--- SOURCE MATERIAL Enclosed Below ---
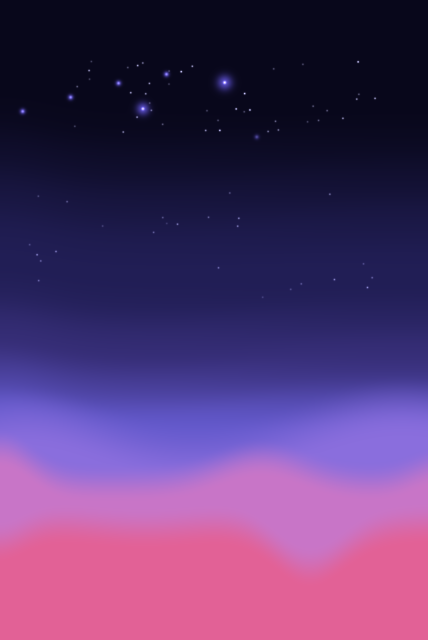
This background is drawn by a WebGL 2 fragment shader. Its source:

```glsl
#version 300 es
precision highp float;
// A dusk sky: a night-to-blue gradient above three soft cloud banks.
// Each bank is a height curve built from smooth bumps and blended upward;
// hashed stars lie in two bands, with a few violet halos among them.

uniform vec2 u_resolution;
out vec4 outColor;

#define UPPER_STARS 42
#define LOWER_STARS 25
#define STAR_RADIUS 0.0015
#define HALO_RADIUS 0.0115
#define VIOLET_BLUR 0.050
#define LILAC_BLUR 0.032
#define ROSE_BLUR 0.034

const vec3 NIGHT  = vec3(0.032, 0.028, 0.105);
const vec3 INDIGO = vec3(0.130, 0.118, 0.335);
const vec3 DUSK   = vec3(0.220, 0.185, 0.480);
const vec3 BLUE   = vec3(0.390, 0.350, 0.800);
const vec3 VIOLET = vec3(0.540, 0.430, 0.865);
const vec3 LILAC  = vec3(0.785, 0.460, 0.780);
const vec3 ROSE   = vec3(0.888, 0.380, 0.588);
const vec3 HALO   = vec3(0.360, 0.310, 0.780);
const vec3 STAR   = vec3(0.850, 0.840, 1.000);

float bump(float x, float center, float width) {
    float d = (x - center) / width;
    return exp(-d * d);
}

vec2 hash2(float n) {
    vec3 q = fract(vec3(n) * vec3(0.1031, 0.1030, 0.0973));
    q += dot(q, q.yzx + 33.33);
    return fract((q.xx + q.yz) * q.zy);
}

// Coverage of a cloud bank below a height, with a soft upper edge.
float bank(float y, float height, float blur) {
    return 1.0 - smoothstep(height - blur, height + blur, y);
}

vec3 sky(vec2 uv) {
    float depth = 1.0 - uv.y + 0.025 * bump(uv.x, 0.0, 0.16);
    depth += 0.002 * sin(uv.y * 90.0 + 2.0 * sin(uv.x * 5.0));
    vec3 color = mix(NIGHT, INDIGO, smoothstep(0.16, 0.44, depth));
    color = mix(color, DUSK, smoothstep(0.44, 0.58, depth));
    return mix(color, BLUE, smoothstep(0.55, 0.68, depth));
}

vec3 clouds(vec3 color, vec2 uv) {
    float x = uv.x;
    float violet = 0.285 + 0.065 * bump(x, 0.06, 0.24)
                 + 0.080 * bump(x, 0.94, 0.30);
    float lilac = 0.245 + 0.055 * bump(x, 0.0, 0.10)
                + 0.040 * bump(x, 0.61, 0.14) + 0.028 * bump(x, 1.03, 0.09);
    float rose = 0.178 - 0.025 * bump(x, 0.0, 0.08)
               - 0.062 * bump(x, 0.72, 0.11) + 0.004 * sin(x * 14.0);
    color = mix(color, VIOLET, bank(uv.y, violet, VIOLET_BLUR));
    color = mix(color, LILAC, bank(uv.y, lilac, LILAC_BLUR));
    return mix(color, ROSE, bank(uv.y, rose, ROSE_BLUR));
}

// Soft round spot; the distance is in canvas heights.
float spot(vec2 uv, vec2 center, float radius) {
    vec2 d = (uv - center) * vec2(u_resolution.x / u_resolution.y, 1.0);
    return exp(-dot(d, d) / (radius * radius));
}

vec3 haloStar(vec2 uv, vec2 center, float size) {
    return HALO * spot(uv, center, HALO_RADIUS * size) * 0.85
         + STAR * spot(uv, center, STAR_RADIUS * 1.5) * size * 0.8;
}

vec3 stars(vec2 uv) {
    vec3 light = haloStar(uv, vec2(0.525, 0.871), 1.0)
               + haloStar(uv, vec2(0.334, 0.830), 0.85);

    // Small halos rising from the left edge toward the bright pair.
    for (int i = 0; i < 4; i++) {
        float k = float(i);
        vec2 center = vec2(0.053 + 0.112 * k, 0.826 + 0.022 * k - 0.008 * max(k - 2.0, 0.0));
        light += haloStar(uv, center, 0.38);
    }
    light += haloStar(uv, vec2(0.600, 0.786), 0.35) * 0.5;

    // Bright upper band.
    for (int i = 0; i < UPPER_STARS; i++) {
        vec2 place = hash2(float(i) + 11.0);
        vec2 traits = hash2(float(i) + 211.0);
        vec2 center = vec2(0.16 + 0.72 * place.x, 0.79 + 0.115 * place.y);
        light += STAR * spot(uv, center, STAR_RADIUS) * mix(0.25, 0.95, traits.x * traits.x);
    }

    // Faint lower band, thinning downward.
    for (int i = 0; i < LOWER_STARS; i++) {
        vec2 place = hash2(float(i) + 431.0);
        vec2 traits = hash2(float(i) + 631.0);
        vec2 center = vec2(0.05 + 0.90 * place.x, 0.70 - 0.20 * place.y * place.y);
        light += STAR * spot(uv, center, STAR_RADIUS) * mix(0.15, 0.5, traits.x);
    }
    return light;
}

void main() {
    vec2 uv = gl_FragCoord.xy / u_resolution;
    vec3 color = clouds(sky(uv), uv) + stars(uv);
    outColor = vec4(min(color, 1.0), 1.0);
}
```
--- End of Enclosed SOURCE MATERIAL ---
» EXERCISE BRIEF: What the answer needs is every line from the data above with "smoothstep" in it.

» SOLUTION TO THE EXERCISE:
    return 1.0 - smoothstep(height - blur, height + blur, y);
    vec3 color = mix(NIGHT, INDIGO, smoothstep(0.16, 0.44, depth));
    color = mix(color, DUSK, smoothstep(0.44, 0.58, depth));
    return mix(color, BLUE, smoothstep(0.55, 0.68, depth));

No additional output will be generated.